What is required: When the string "sprite" occurs in a line of the listing below, return that line.

Supplied information:
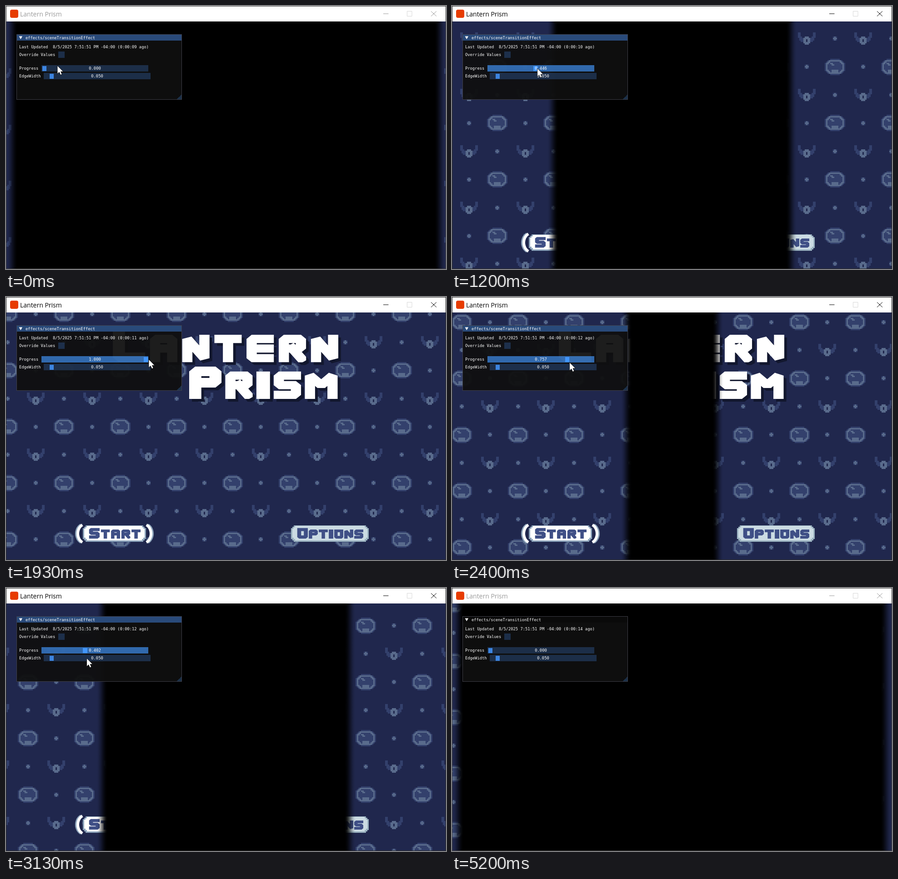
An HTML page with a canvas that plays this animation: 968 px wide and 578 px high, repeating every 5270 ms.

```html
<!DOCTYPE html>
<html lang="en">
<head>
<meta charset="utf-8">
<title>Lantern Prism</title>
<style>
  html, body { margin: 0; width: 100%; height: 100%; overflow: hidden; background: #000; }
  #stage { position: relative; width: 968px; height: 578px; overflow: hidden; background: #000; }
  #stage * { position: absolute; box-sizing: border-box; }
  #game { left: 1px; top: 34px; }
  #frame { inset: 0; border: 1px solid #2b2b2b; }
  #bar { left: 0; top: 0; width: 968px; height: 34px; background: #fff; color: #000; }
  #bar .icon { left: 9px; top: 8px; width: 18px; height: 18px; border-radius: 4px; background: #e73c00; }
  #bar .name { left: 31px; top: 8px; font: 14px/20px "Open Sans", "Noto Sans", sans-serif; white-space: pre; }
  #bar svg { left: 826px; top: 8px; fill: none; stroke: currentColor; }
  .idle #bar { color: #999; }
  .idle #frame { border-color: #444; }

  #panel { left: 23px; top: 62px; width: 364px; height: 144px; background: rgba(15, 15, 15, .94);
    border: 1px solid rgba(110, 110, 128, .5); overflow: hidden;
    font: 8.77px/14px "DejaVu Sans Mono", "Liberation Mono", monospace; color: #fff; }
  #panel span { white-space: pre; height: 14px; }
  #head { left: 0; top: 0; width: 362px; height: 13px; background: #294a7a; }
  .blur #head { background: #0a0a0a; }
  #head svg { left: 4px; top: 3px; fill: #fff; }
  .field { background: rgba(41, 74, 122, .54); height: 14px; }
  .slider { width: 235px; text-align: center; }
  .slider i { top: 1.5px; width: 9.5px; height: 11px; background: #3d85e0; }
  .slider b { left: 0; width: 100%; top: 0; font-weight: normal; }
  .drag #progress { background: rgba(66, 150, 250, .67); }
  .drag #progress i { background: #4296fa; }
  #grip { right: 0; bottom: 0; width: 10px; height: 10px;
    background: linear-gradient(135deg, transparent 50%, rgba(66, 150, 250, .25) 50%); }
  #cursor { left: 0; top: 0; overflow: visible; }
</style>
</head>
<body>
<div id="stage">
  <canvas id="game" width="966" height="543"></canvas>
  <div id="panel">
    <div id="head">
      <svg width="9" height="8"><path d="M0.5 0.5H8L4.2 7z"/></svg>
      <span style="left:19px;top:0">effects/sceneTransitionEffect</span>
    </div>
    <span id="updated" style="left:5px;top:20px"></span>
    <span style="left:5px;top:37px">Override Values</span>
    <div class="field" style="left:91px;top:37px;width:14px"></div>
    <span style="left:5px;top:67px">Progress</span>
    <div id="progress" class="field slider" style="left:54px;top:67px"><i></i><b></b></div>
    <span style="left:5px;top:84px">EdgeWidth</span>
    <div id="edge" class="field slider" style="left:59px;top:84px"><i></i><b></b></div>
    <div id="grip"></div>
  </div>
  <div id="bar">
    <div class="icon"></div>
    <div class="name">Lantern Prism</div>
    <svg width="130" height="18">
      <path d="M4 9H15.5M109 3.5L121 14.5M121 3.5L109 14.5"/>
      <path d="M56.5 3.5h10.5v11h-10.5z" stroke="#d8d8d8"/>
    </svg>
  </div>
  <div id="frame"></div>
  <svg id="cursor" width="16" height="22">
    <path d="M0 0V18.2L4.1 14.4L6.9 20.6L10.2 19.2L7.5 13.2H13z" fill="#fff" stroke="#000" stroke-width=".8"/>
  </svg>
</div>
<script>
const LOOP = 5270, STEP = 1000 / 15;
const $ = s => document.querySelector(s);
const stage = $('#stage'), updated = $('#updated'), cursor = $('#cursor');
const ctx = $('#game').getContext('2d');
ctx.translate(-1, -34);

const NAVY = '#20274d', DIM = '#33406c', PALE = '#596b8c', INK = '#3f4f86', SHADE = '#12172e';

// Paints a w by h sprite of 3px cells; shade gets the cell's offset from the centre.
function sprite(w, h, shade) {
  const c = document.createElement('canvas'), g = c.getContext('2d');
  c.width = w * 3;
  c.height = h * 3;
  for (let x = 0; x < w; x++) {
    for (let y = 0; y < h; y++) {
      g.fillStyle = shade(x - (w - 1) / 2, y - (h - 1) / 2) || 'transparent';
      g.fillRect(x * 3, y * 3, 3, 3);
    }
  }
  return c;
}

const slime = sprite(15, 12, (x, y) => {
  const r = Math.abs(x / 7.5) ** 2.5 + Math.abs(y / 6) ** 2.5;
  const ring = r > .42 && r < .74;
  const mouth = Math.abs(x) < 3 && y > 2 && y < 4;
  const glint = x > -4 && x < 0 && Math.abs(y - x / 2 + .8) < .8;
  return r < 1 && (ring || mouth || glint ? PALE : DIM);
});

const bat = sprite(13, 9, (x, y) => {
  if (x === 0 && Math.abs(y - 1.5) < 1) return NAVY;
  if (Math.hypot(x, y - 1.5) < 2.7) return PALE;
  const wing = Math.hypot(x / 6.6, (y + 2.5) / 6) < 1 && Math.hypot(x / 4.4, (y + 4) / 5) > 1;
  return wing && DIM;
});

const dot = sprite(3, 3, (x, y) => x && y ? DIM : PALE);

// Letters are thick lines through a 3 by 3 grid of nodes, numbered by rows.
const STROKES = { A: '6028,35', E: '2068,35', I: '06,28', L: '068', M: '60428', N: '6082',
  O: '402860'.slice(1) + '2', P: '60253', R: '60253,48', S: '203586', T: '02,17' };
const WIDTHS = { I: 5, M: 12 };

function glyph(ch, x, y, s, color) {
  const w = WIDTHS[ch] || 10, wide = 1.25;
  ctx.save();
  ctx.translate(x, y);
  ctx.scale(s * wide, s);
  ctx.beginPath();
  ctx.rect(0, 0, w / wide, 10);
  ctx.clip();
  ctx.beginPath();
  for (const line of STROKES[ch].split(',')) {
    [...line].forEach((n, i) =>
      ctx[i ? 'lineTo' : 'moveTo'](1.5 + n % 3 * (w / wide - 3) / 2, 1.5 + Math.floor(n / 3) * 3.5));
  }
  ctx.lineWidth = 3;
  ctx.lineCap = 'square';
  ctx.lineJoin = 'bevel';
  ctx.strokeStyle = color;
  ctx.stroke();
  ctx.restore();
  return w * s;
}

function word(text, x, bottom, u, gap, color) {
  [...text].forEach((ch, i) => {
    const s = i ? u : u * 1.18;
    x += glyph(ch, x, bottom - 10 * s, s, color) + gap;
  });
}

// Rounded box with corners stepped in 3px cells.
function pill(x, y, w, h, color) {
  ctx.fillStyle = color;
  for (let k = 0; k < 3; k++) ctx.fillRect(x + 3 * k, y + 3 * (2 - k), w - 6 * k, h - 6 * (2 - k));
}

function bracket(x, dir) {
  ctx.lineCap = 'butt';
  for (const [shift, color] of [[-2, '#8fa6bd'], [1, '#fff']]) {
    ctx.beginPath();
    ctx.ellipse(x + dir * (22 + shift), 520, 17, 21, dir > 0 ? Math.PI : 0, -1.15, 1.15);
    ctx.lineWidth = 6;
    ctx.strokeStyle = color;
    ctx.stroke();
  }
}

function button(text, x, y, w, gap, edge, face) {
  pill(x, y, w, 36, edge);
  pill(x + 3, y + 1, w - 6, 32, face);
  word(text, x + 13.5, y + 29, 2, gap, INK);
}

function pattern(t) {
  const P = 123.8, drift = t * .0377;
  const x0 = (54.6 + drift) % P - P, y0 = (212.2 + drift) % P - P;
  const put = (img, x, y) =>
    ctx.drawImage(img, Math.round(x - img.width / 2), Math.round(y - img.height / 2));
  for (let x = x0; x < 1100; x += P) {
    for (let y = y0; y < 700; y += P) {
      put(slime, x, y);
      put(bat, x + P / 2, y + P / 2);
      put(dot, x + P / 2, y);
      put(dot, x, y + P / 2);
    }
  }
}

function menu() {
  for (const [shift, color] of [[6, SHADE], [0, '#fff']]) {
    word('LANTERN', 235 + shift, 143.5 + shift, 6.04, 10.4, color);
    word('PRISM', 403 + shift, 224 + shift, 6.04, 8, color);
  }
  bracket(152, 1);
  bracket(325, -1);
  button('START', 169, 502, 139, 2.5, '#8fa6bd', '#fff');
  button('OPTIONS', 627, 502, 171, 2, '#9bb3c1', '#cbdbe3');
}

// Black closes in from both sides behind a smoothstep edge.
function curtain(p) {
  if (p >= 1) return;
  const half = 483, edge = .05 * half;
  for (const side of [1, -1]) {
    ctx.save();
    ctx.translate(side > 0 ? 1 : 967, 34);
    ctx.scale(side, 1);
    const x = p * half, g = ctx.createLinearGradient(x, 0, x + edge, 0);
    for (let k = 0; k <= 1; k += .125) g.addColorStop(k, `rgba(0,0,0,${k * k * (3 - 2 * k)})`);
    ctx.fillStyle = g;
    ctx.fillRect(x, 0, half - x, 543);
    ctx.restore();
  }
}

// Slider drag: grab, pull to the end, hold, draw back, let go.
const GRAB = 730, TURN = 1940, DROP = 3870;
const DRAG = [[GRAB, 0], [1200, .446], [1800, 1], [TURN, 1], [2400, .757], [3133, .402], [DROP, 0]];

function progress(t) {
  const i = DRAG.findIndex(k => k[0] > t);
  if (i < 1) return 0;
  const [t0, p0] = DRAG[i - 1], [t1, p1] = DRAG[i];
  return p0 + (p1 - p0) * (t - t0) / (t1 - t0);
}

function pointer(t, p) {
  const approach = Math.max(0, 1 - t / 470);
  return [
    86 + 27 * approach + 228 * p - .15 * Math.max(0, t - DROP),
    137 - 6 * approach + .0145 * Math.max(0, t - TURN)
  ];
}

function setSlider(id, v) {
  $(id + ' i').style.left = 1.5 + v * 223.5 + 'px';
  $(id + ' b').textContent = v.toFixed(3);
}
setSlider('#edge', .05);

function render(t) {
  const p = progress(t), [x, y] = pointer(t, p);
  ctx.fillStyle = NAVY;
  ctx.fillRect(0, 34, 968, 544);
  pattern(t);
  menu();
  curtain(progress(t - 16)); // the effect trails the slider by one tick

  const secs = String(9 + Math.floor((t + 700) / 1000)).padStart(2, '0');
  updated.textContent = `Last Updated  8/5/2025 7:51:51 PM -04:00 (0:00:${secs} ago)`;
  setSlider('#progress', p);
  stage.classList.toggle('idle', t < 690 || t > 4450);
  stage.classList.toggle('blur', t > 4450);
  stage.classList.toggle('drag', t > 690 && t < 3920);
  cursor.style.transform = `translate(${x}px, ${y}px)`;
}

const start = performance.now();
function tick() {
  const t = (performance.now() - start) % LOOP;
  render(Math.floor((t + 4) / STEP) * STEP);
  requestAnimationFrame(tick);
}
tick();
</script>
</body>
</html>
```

Solution:
// Paints a w by h sprite of 3px cells; shade gets the cell's offset from the centre.
function sprite(w, h, shade) {
const slime = sprite(15, 12, (x, y) => {
const bat = sprite(13, 9, (x, y) => {
const dot = sprite(3, 3, (x, y) => x && y ? DIM : PALE);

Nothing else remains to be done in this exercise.